Fatebenefratelli Hospital

Syndrome K: Ray Liotta Narrates Stephen Edwards’ Documentary About Three Doctors Whose Manufactured “Fatal Disease” Saved Jewish Lives

The best voice-over in film history is Ray Liotta’s 16-minute opening to Goodfellas. Understated, earnest, almost reassuring, it entices the viewer into a world of brute force, bloodshed and butchery. 

So it was a no-brainer that Liotta, who passed away earlier this year, would be the first choice as the narrator for Stephen Edwards’ Holocaust documentary about the derring-do of three Italian doctors who saved Jewish lives by hoodwinking the Nazis about a completely made-up highly infectious disease, “Syndrome K.”

Edwards knew Liotta personally through their daughters who attended the same school. He pitched the idea to the actor and “two weeks later he’s in my studio.”

Liotta, pro that he was, navigated with ease through tongue-twisting Italian names and places, finishing the job in three hours. “He walked in, and it’s not an easy gig: It’s Fatebenefratelli Hospital, Adriano Ossicini, Giovanni Borromeo, Vittorio Sacerdoti, all the Roman names, plus all the German names, all this vocabulary,” Edwards said. “And he was such a fun guy to work with, super-funny, top-level pro, profane, lots of F-bombs, we were just laughing, we were having a ball… we were just so sorry to lose the guy.” 

Syndrome K is set in late 1943. After the fall of Mussolini, Nazi troops rushed in to occupy Rome.
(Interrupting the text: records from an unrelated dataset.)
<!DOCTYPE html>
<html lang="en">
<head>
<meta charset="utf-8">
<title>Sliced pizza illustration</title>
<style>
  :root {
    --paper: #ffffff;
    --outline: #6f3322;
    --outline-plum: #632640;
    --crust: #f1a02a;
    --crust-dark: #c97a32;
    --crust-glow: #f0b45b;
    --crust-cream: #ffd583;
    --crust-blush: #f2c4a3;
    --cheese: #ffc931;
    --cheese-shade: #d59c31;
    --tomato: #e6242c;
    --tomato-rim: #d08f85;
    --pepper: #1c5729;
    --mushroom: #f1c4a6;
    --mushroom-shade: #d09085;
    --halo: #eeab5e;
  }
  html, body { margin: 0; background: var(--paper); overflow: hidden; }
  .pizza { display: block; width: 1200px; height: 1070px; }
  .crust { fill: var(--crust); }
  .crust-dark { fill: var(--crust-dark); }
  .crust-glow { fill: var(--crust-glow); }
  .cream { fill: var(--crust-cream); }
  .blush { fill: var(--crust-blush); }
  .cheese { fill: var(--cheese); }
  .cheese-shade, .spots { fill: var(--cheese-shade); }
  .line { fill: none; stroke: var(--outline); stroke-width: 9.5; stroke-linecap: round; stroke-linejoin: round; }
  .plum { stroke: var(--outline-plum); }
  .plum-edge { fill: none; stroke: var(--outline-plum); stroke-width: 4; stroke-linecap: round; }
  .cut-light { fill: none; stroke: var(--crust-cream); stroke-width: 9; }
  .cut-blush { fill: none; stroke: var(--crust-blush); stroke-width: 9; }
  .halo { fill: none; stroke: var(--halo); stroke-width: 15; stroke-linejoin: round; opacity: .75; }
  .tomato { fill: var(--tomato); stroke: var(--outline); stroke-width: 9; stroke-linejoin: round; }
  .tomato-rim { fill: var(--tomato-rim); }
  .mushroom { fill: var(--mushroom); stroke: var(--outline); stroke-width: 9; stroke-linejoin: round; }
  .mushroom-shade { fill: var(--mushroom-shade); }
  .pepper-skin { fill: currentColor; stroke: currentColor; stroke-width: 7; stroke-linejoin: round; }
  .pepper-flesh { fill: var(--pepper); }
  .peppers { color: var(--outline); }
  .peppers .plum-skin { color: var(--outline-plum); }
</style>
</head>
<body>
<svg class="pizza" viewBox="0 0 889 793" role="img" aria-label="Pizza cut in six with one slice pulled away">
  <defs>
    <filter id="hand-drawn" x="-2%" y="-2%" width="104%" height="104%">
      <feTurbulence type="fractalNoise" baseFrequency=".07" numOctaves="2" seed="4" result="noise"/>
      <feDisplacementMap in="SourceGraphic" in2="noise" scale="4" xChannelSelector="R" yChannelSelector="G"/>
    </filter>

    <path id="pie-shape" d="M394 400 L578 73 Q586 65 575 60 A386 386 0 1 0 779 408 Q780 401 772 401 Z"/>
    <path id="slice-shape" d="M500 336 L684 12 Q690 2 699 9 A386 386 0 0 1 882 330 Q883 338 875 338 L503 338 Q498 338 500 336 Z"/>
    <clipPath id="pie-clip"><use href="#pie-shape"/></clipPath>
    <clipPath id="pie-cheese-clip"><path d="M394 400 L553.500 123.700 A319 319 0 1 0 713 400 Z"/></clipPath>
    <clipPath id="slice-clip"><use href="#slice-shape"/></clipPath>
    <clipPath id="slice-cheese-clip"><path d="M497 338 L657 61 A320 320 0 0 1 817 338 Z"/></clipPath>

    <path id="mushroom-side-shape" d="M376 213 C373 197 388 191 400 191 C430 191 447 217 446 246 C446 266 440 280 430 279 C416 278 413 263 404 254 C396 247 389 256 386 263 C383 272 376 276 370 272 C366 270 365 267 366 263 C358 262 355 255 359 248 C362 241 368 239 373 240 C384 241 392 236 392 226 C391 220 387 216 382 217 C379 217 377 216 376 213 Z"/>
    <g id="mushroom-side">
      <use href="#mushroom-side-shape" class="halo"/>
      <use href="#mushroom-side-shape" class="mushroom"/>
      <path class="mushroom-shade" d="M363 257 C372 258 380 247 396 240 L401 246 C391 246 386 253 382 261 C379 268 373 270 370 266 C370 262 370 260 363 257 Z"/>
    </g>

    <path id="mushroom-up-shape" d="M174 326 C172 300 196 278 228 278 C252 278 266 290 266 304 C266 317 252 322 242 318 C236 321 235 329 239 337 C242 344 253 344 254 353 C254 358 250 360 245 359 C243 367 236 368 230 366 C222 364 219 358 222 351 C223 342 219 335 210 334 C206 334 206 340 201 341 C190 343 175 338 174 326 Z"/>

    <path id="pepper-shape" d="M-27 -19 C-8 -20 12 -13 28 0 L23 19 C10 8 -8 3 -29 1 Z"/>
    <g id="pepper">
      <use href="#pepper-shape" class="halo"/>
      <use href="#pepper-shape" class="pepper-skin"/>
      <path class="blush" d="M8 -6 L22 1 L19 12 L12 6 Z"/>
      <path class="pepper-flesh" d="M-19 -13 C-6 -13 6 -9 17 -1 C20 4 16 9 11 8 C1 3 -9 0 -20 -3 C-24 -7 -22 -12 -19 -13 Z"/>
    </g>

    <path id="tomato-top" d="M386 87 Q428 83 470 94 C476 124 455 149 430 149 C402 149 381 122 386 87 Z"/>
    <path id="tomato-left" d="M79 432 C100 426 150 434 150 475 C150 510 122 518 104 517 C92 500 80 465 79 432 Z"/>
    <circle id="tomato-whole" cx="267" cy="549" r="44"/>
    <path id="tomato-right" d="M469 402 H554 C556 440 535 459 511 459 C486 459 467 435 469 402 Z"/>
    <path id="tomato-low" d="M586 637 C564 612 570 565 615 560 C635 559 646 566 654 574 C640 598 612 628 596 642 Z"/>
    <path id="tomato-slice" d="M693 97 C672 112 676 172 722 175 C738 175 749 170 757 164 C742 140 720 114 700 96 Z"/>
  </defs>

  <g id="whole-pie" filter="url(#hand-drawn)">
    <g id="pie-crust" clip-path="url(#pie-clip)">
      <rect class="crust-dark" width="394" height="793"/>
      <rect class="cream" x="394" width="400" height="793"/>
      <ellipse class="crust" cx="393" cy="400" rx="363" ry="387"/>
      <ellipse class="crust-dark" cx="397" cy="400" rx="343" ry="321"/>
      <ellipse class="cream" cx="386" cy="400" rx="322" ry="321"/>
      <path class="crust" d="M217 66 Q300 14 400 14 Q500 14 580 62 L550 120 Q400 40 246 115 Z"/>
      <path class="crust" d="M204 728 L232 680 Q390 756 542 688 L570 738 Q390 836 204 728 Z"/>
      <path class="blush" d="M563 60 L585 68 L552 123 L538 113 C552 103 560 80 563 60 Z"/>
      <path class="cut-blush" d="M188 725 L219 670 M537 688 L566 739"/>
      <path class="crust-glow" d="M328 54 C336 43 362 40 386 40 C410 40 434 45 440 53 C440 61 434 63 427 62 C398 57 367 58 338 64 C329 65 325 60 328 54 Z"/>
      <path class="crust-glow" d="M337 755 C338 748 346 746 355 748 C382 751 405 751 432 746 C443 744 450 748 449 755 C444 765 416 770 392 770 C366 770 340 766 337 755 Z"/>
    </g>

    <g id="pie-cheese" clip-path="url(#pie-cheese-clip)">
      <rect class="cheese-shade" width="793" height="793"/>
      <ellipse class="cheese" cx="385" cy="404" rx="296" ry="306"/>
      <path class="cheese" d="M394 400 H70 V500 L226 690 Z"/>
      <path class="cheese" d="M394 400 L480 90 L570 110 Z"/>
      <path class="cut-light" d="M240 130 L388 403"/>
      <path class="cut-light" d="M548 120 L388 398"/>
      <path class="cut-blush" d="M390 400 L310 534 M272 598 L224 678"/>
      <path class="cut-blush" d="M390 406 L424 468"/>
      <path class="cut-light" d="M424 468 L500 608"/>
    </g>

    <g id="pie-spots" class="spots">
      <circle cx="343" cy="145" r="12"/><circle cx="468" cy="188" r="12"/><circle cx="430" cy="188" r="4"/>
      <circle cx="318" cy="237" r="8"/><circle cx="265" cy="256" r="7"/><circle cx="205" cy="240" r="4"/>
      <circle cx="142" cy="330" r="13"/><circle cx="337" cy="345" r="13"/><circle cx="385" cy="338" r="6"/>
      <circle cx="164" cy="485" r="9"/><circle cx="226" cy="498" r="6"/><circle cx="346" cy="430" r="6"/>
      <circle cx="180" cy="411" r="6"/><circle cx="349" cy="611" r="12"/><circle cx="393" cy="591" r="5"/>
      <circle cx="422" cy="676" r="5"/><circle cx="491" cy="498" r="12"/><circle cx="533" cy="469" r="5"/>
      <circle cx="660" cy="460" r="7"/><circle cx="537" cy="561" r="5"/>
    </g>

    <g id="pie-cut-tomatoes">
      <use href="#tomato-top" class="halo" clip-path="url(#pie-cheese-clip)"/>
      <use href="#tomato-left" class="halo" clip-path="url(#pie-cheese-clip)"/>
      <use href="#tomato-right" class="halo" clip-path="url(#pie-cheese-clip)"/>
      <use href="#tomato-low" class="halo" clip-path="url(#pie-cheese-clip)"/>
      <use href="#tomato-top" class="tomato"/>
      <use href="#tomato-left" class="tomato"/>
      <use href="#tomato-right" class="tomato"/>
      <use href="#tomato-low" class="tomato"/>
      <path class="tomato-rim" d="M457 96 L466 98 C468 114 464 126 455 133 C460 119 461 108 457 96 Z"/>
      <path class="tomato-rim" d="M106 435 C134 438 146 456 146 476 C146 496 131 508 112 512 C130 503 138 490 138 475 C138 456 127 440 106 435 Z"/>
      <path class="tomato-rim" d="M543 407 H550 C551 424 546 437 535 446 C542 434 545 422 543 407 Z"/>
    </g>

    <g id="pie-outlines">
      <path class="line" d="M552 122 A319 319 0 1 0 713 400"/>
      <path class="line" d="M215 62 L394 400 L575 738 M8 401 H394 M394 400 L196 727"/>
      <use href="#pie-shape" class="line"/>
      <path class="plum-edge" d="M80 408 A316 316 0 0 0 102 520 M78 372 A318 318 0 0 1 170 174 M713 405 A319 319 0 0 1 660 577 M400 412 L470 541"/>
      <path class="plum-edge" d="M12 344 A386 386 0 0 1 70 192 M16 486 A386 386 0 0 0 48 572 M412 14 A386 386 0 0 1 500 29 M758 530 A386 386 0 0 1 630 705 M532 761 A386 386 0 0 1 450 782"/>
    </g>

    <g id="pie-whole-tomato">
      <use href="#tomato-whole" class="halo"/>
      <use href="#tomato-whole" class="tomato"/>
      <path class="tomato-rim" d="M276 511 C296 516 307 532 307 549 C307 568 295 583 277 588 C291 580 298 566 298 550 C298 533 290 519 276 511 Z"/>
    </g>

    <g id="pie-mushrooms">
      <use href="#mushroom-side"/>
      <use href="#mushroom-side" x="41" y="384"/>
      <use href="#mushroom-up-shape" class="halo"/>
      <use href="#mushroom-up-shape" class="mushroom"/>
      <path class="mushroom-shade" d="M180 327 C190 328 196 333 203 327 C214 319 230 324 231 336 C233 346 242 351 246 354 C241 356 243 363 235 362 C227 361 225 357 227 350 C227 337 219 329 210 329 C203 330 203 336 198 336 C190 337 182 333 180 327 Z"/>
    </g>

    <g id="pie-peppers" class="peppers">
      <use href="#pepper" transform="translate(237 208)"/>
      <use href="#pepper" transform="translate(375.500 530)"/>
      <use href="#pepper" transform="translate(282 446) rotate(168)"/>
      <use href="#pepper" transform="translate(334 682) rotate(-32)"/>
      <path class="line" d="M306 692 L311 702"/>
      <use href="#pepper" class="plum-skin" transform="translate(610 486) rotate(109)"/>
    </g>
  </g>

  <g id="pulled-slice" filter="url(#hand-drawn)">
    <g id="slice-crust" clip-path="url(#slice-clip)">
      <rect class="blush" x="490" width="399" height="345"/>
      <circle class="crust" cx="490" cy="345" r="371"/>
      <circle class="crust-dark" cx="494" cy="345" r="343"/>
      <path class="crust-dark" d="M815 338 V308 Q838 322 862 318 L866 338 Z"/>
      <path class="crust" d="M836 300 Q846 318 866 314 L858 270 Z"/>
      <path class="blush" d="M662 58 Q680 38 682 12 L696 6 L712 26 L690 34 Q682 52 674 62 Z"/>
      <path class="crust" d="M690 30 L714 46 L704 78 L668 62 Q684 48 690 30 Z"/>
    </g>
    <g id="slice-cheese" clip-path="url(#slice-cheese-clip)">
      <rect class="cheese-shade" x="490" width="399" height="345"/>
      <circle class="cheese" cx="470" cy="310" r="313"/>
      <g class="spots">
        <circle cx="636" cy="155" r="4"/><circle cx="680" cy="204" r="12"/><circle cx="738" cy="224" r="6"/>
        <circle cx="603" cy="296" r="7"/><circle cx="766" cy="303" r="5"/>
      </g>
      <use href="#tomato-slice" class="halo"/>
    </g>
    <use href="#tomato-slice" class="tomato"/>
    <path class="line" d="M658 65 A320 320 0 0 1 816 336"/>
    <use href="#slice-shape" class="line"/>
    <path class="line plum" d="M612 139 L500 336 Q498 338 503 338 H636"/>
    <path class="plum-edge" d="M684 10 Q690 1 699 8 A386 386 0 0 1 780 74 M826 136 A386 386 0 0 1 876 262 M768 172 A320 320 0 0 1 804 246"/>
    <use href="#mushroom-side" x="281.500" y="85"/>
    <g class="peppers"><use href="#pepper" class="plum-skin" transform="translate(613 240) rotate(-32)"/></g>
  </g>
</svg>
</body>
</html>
On October 16, the mass deportation of Roman Jews to concentration camps began. Pope Pius XII—not only the spiritual head of the Catholic Church but also the temporal leader of Vatican City, a sovereign state within the Rome city limits—took no action, lodged no protest, remained silent.

In the shadow of the Vatican, however, Fatebenefratelli Hospital began admitting fleeing Jews as patients. Three doctors—Giovanni Borromeo, Adriano Ossicini and a Jewish doctor working undercover as a Catholic, Vittorio Sacerdoti—concocted an elaborate ruse: a virulent highly contagious and incurable disease, “Syndrome K” (the “K” serving as a tongue-in-cheek nod to the Nazi General Army’s Chief for Italy, Kesselring, as well as the SS Colonel of Rome, Kapler). The three put together realistic lab charts, records, case histories and other important and official-looking evidence of this “very aggressive and neurologically degenerative” disease. “Patients” in the K ward were instructed to say nothing but cough loudly when Nazi inspectors arrived. The end result was that, as the doctors described it, SS agents ran in fear while the Nazi doctor summoned to verify the cases was “completely in terror.”

The hospital also served as a radio relay point for vital transmissions to the Allies. With SS officials regularly frequenting the halls and offices and making surprise searches there were a number of close calls, but neither the radio transmitters nor the fake patients were ever found out.

When the Allies arrived nine months later, 80% of the Jewish population of Rome had been saved, not only through the ingenuity and daring of the doctors at Fatebenefratelli, but also through the generosity and courage of the Catholic community of Rome who did not wait for the Pope’s approval to save their fellow human beings. All told 4,500 Roman Jews went into hiding when the Nazis arrived. They hid in convents, churches, monasteries and other Vatican properties, and nearly all of them survived.

Director Stephen Edwards was amazed that the story had never been told and attributes it to the very real possibility that those responsible kept it in an undertone from history as a precaution from any future reprisal.

The last surviving doctor of the three, Dr. Adriano Ossicini, bears witness in the movie, telling his story. “Life is beautiful if you live life with honesty and bravery. Those are fundamental values. Bravery always wins.”

And for Ray Liotta, who did not survive to see his final voice-over make it to the big screen, the opportunity to tell a true story where real-life bloodshed and butchery meet their match in kindness and bravery must have been a delicious closure from the fictionalized brutality he narrated so long ago.